Insights

Preparing for Future Integrations of Sales Force Automation System



Sales Force Automation customers can be broadly categorized into three stages of the automation hierarchy depending on the end objective of their SFA implementation – Beginner, Intermediate and Advanced. If the sole purpose is to track field team’s basic details such as daily attendance time, number of calls, whether they are actually visiting the outlets or not, we can classify that customer to be at Beginner stage. At the next level when customer starts tracking business related data such as orders for the day, outlet wise sales, campaign execution status in merchandising deployment, they have eventually moved to the next level which is Intermediate. A customer can be categorized at Advanced stage when at the enterprise level they have a robust IT strategy that outlines complete sync among all IT systems with 100% data consistency. For example, the client would like distributor stock data to flow from DMS to SFA so that the sales person can have a complete visibility of current stock while taking order; or they may want that any change in master data in the MDM system should be automatically synchronized in their SFA solution.

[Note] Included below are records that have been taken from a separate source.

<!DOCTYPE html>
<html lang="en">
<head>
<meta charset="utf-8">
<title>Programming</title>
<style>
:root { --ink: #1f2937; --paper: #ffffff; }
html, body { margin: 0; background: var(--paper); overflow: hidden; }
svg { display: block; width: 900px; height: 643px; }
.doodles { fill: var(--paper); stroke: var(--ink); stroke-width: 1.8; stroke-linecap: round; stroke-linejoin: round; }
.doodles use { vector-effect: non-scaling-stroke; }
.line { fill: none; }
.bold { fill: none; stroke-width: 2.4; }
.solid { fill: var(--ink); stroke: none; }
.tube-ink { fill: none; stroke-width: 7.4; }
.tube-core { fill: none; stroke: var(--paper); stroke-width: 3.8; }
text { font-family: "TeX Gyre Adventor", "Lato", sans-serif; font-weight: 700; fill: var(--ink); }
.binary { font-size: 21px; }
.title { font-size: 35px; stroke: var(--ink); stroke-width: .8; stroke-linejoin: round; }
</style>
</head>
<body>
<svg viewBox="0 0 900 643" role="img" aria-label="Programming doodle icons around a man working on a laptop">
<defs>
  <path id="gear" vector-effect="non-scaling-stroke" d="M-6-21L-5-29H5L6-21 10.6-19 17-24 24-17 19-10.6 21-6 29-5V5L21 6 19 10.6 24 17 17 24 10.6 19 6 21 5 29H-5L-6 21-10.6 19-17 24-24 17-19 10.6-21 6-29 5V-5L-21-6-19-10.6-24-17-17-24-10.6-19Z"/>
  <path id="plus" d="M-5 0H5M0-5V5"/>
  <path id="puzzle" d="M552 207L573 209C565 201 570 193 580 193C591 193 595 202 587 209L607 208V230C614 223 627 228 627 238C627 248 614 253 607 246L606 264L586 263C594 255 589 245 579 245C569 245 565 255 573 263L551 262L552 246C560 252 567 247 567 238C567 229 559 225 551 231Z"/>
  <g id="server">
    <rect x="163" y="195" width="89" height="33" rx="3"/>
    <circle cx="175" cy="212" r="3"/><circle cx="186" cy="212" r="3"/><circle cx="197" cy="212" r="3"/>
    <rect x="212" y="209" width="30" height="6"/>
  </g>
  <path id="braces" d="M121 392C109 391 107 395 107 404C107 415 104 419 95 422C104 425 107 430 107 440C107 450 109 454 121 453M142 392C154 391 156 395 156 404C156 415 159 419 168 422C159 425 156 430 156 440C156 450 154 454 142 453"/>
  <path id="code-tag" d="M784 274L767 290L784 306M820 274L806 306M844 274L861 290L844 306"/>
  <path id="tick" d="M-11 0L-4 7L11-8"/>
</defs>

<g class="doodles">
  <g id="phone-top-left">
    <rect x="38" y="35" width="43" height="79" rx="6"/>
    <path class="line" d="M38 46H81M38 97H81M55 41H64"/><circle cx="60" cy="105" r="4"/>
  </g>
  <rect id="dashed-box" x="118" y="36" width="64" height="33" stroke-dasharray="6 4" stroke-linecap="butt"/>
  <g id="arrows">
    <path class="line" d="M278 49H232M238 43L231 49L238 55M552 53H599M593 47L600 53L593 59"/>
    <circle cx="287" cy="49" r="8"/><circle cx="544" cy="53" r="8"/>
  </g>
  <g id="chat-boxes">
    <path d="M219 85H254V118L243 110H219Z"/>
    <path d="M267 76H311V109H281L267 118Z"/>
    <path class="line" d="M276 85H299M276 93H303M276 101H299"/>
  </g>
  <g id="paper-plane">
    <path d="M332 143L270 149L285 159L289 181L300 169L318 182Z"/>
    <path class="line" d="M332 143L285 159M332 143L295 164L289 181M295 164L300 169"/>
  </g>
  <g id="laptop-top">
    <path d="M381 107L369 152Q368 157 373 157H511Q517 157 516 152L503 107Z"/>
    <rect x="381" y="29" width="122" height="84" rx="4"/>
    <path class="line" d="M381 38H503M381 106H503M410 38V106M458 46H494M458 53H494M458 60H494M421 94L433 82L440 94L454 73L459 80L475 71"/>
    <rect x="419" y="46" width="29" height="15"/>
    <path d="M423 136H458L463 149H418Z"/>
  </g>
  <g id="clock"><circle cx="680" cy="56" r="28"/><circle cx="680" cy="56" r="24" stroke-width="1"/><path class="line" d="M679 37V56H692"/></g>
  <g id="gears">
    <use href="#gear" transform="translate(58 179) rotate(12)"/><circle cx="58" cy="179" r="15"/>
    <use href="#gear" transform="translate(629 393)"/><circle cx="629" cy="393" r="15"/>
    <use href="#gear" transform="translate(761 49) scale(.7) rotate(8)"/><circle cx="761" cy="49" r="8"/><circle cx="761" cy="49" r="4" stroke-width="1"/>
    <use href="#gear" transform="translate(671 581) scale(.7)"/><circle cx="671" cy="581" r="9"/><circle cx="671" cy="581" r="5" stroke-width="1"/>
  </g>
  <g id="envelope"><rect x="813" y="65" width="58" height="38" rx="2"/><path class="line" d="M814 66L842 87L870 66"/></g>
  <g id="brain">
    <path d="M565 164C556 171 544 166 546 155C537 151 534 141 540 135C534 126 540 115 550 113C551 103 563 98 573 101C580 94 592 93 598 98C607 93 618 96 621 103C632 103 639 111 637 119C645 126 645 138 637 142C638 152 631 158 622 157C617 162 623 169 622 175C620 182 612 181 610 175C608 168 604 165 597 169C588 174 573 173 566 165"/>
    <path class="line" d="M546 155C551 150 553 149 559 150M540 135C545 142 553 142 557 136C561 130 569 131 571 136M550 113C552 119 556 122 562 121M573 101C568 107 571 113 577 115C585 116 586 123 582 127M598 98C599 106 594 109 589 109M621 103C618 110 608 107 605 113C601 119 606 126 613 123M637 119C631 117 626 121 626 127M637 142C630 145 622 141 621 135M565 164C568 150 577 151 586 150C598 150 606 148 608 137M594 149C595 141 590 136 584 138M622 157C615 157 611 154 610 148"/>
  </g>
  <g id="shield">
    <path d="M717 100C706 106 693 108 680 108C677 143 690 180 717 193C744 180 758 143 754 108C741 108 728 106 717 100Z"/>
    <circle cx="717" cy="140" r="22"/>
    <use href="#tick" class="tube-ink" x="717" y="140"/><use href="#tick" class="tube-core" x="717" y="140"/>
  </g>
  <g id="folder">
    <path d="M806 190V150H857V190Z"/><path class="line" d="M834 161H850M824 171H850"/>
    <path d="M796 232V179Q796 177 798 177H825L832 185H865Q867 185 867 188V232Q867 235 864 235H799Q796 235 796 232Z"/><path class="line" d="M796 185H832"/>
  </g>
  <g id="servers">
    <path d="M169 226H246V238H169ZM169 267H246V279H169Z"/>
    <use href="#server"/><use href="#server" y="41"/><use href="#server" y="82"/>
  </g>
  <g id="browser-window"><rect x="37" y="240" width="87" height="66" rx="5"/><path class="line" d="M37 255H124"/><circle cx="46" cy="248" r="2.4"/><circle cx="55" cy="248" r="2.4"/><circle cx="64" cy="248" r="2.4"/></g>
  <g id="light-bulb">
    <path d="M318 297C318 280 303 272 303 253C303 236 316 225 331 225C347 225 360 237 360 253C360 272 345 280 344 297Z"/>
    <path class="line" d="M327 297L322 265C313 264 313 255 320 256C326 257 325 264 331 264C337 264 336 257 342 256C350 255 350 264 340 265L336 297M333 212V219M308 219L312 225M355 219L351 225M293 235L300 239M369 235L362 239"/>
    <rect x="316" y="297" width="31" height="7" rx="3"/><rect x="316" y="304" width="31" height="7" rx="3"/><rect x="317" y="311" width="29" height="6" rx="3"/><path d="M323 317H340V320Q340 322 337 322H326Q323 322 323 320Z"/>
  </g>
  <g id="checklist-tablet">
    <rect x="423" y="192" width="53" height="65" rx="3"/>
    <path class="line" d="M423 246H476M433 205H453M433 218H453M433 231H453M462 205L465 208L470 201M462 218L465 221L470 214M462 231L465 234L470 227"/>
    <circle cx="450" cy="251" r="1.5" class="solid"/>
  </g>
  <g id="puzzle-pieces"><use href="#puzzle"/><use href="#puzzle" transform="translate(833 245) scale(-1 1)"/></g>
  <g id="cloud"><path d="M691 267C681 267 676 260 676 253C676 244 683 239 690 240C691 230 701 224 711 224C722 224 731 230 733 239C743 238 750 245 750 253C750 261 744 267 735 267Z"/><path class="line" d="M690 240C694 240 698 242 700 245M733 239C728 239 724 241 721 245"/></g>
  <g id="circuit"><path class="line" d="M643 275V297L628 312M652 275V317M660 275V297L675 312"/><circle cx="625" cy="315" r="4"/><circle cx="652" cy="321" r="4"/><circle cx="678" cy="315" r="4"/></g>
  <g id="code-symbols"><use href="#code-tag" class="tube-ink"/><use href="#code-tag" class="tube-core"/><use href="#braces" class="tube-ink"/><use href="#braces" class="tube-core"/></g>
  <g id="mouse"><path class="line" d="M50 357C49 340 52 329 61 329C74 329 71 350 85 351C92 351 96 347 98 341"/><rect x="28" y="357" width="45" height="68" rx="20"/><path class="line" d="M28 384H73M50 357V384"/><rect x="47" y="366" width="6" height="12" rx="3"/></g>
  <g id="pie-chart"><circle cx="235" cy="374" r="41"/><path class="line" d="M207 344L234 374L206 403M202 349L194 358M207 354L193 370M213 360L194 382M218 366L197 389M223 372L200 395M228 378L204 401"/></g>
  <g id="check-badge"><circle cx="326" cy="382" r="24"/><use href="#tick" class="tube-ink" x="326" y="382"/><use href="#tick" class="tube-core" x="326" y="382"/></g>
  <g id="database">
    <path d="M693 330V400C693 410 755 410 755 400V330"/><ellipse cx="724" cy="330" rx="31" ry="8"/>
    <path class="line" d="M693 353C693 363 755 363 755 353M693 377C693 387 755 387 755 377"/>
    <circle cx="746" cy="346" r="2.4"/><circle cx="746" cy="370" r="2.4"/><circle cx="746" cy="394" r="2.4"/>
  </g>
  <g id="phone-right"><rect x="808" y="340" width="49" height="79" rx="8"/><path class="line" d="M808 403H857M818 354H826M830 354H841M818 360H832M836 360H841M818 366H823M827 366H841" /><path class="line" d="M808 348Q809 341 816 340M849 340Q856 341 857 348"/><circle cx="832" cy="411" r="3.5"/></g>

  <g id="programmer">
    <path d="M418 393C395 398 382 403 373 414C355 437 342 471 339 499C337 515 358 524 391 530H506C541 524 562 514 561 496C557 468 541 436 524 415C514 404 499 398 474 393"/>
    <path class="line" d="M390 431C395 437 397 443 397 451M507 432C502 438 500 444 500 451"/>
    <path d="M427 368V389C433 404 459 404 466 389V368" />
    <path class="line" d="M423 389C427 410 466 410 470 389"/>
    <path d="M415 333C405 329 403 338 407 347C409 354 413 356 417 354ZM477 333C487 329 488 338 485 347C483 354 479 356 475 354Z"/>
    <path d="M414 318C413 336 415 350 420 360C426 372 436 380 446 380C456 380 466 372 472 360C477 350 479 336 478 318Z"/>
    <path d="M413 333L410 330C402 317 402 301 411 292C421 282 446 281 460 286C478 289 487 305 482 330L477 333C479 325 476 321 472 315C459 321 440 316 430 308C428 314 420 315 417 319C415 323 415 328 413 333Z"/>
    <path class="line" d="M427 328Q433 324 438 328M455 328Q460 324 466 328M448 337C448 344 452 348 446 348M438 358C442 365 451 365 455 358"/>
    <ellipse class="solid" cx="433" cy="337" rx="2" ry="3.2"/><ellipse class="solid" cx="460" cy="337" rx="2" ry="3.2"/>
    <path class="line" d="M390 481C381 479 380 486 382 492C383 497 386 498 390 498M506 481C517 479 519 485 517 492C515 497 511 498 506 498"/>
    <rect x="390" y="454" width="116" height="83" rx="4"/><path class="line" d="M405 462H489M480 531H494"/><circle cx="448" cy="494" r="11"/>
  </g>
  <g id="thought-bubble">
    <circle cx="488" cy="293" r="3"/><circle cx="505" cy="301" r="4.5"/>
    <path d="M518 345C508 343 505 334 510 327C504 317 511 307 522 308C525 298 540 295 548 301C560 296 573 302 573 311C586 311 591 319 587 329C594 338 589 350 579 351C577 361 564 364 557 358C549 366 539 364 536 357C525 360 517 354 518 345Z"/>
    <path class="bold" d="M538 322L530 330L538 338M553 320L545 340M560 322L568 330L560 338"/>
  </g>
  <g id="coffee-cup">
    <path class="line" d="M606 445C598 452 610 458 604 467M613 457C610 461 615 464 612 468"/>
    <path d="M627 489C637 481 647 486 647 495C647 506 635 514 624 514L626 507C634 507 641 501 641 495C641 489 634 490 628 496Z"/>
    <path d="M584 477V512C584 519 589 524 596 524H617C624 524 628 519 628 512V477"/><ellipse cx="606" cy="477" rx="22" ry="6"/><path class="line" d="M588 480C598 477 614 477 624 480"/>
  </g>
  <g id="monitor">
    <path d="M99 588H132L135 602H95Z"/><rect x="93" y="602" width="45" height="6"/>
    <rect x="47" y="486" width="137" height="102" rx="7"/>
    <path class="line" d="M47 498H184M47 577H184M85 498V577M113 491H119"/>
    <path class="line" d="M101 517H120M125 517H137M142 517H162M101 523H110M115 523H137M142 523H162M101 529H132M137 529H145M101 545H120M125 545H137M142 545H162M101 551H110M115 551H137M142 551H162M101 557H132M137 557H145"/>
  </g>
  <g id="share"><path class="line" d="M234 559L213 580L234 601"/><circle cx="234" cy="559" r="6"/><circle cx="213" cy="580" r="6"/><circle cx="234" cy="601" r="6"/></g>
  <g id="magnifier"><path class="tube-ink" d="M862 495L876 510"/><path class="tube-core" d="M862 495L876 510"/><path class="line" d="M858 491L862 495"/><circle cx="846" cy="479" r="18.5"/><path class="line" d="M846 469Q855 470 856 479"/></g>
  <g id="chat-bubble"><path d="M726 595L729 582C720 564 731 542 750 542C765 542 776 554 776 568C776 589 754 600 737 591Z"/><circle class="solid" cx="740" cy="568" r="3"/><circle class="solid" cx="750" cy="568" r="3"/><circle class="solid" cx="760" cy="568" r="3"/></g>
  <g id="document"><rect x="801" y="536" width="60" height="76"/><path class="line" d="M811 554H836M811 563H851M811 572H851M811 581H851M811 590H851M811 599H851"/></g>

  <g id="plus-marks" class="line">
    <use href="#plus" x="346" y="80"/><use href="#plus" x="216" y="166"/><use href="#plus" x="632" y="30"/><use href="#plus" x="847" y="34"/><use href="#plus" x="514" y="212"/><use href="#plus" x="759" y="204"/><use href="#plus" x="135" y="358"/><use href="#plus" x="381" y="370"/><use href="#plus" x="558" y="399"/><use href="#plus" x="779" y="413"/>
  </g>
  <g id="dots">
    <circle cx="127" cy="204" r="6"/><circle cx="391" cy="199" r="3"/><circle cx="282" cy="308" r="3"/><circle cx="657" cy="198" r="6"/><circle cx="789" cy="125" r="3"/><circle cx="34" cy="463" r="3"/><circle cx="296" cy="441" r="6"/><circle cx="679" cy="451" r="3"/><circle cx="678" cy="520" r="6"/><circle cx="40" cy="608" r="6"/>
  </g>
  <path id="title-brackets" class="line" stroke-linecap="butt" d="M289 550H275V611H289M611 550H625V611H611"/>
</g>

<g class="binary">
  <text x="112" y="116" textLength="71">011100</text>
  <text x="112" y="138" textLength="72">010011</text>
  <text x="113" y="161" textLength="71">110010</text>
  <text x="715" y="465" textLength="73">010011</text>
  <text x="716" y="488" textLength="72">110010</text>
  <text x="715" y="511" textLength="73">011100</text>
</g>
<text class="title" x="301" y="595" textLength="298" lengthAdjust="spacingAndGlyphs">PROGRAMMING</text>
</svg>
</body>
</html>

While it is understandable that one cannot directly jump to the Advanced stage and it’s a journey that the customer must undergo, there must be a long-term vision to reach at that stage. Hence, irrespective of the current end-goal of the SFA implementation, one must ensure that the solution they are opting for can support them in the long run when the objectives will evolve. That’s where it becomes extremely important to select a vendor / solution which is capable enough to seamlessly execute all the integration requirements that might come up either in the near future or at a later stage. As we have served numerous customers with variety of integration requirements over the years, we are listing down some important factors that one must check before finalizing any SFA solution:

An API-ready Solution: There is no doubt the exact detailing of integration requirement (such as which business transactions to be integrated, data mapping logic etc.) will vary from customer to customer. However, an SFA solution provider must have some basic APIs ready for the obvious scenarios such as fetching daily order quantity by SKU code and retailer code. It not only ensures a quick integration and low development cost, it also provides a significant confidence booster to the client as they know that the vendor they are dealing with have their basics perfect.

Flexibility in Integration Approach: While there may be standard best practices of integration, a customer may have some limitation in following the best approach because of some legacy system constrains or otherwise. For example, a client may still prefer SOAP over REST APIs. Or for that matter, they may still want to follow FTP based flat file data transfer because their legacy systems are still not compatible with SOA (Service Oriented Architecture). So, it’s very important that the SFA vendor has flexibility and capability in adopting any approach depending on customer need.

Integration-friendly Data Structure: What if you come to know after the implementation is over and adoption has picked up that the SFA solution you have selected doesn’t have a backend data structure which can accommodate your legacy system codes for basic master data entities such as retailer, distributor or SKU? A big set-back for sure, but most importantly you now have no clue how do you make all your systems in sync. So, it’s only prudent to thoroughly check whether the backend data structure of your SFA solution can cater to all your integration requirements in future.

An implementation team which understands integration: Even if your SFA solution has a perfect architecture, data structure and flexibility, which can ruin the integration is a faulty data mapping exercise. This is something to be done by stakeholders of both the system and hence implementation team of your SFA vendor has a huge role to play. They should not be just expert of their own system, they must also understand the data and business need in depth and capability to drive a discussion involving different parties. And finally, they must have enough experience in managing such integration in past.

Topics: Sales Force Automation